Brief:
From the data that follows, copy every line holding the string "pointer".

[Saved data entries]
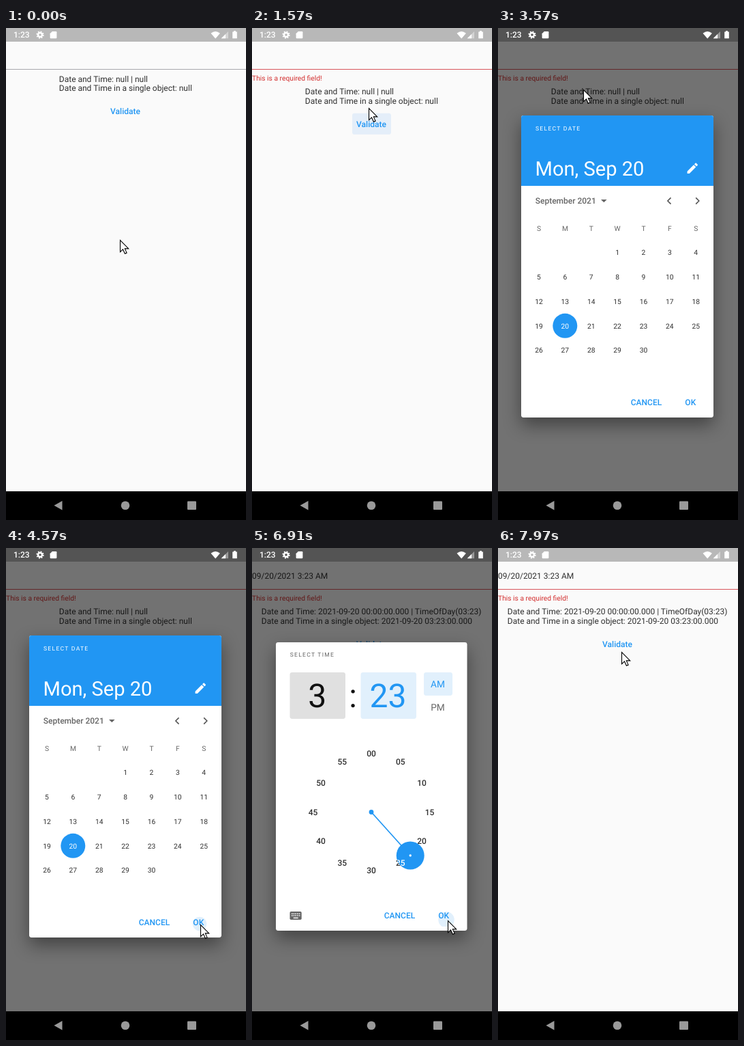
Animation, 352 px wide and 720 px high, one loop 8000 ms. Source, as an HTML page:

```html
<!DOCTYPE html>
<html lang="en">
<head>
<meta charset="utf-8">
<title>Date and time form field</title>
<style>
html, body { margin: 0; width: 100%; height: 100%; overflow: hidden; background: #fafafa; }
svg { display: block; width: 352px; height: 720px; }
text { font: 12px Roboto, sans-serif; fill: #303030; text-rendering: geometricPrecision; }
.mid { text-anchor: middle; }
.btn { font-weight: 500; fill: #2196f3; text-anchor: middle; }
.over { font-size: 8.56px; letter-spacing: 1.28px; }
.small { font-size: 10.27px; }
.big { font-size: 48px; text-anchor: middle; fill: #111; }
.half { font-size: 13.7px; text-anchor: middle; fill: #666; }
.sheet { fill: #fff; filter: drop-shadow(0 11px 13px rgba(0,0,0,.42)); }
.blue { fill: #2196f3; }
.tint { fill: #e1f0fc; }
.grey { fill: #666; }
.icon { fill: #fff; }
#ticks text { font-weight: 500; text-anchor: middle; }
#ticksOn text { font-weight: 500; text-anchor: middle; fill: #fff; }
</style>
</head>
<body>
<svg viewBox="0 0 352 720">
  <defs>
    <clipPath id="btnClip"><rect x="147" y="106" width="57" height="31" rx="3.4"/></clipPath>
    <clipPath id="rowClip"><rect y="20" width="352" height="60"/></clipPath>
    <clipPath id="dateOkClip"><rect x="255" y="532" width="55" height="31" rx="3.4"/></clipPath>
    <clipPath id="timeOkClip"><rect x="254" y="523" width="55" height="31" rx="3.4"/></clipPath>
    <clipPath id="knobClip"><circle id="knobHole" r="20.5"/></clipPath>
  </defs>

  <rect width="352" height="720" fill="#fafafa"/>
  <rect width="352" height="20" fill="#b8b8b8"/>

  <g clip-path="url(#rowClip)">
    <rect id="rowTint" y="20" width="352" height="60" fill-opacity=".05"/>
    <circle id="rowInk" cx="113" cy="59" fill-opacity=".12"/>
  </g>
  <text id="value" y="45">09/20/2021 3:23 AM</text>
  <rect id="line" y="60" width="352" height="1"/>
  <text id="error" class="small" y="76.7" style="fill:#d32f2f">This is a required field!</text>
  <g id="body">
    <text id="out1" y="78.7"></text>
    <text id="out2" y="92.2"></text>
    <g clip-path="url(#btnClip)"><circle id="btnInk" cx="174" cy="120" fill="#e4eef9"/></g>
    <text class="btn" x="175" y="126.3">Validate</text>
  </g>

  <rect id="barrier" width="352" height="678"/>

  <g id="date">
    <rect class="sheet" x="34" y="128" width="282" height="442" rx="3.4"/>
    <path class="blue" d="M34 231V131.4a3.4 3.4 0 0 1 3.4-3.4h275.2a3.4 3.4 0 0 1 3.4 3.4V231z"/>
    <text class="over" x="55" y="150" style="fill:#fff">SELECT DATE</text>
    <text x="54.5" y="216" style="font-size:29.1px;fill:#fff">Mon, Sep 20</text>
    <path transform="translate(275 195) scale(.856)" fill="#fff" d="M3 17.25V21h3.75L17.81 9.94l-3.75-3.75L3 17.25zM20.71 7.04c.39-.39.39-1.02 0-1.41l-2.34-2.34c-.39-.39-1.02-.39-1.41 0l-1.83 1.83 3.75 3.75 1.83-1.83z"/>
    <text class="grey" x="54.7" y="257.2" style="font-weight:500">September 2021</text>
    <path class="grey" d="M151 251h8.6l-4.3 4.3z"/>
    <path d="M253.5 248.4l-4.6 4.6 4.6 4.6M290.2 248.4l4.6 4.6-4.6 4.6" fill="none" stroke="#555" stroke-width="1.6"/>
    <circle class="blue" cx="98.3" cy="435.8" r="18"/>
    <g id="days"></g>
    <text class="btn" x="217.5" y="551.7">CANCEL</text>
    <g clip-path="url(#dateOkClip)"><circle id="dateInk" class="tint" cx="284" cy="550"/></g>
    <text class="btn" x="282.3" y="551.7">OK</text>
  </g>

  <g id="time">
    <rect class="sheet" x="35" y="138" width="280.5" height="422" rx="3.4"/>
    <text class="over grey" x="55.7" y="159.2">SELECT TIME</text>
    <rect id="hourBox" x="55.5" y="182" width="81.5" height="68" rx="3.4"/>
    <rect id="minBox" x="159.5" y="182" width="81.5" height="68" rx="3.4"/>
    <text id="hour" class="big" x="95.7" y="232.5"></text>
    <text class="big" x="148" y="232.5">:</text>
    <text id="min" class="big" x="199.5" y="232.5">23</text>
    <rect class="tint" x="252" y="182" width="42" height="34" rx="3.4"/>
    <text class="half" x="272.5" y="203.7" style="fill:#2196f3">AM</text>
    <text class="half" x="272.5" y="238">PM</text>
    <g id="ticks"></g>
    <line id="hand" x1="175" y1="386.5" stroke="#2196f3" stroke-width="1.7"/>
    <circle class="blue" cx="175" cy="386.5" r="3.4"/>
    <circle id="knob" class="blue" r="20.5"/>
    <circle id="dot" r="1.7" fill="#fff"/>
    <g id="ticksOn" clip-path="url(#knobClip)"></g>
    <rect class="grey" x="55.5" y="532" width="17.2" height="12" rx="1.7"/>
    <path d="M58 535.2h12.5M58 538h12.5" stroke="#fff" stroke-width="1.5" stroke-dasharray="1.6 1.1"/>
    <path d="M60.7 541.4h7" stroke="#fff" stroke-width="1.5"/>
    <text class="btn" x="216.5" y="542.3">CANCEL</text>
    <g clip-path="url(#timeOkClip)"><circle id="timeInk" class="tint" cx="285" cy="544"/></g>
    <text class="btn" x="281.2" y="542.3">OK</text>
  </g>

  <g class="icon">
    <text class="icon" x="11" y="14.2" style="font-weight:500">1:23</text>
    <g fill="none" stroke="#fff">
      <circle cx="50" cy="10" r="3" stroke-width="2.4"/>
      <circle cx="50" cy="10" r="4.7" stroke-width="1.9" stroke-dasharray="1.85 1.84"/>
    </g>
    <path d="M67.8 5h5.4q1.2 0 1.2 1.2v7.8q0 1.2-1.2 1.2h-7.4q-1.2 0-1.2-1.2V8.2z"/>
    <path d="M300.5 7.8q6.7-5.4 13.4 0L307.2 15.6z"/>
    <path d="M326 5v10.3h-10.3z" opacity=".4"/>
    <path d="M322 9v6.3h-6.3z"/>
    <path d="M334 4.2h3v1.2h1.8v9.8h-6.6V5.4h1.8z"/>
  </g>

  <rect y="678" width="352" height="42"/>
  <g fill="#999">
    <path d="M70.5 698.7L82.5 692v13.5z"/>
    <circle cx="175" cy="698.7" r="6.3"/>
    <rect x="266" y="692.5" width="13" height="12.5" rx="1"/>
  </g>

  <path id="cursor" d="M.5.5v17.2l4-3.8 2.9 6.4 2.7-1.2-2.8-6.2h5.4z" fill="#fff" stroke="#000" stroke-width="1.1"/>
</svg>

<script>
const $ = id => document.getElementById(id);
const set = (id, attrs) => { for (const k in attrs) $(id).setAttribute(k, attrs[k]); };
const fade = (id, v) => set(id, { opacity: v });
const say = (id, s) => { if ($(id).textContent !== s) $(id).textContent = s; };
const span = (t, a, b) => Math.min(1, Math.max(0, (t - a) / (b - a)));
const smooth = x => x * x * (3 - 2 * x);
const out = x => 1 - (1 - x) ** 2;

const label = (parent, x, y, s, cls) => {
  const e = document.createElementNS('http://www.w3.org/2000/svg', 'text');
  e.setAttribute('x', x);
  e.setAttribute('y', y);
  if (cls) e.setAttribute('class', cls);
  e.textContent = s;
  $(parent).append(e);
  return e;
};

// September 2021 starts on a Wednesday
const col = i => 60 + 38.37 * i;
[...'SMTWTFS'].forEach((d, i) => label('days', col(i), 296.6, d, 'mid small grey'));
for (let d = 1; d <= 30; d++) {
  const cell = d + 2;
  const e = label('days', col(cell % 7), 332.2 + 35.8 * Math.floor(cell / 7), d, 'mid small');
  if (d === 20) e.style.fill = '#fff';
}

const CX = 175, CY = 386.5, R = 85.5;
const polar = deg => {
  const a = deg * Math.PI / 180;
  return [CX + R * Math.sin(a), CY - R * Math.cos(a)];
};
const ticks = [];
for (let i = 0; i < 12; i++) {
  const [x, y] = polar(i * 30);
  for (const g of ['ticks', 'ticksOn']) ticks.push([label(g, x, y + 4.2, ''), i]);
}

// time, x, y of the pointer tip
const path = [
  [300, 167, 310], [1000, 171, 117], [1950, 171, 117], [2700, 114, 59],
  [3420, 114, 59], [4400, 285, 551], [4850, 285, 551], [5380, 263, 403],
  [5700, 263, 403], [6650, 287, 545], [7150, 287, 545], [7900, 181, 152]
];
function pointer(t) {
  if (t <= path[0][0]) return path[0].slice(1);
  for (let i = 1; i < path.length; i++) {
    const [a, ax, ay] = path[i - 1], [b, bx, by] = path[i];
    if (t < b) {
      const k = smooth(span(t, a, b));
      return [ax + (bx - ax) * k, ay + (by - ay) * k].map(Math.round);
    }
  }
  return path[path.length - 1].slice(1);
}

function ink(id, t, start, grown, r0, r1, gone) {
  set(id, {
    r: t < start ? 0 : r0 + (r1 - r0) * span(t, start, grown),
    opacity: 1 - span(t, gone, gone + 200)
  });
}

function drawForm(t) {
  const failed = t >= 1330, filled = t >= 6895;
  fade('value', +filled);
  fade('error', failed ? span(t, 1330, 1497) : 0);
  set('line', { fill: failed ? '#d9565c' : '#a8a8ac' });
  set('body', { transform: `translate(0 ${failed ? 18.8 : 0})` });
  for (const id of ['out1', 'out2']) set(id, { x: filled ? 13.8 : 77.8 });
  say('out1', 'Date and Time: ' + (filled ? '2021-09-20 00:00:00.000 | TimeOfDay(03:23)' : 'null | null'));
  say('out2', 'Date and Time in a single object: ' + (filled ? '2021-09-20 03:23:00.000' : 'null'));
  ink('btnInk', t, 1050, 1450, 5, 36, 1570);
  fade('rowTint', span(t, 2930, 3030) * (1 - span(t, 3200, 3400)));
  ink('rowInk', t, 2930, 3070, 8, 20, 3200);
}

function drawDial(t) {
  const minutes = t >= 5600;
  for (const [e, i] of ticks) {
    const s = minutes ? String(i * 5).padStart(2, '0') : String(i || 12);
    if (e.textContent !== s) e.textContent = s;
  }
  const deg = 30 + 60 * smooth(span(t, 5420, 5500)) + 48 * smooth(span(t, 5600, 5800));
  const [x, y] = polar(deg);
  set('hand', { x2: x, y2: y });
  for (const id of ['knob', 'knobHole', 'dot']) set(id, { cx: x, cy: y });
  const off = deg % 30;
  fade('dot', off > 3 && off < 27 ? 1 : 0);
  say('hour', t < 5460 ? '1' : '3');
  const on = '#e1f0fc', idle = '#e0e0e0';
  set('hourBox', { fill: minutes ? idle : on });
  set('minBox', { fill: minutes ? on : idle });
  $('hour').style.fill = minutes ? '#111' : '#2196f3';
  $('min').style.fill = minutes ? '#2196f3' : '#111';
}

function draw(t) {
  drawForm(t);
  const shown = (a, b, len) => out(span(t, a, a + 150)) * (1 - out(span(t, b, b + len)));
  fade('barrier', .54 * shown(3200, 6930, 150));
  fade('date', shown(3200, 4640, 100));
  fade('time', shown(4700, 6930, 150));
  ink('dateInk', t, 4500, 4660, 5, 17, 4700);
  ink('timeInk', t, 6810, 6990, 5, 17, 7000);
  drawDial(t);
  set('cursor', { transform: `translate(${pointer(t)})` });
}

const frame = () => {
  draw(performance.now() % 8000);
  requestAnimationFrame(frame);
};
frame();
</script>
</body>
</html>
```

Completed exercise:
// time, x, y of the pointer tip
function pointer(t) {
  set('cursor', { transform: `translate(${pointer(t)})` });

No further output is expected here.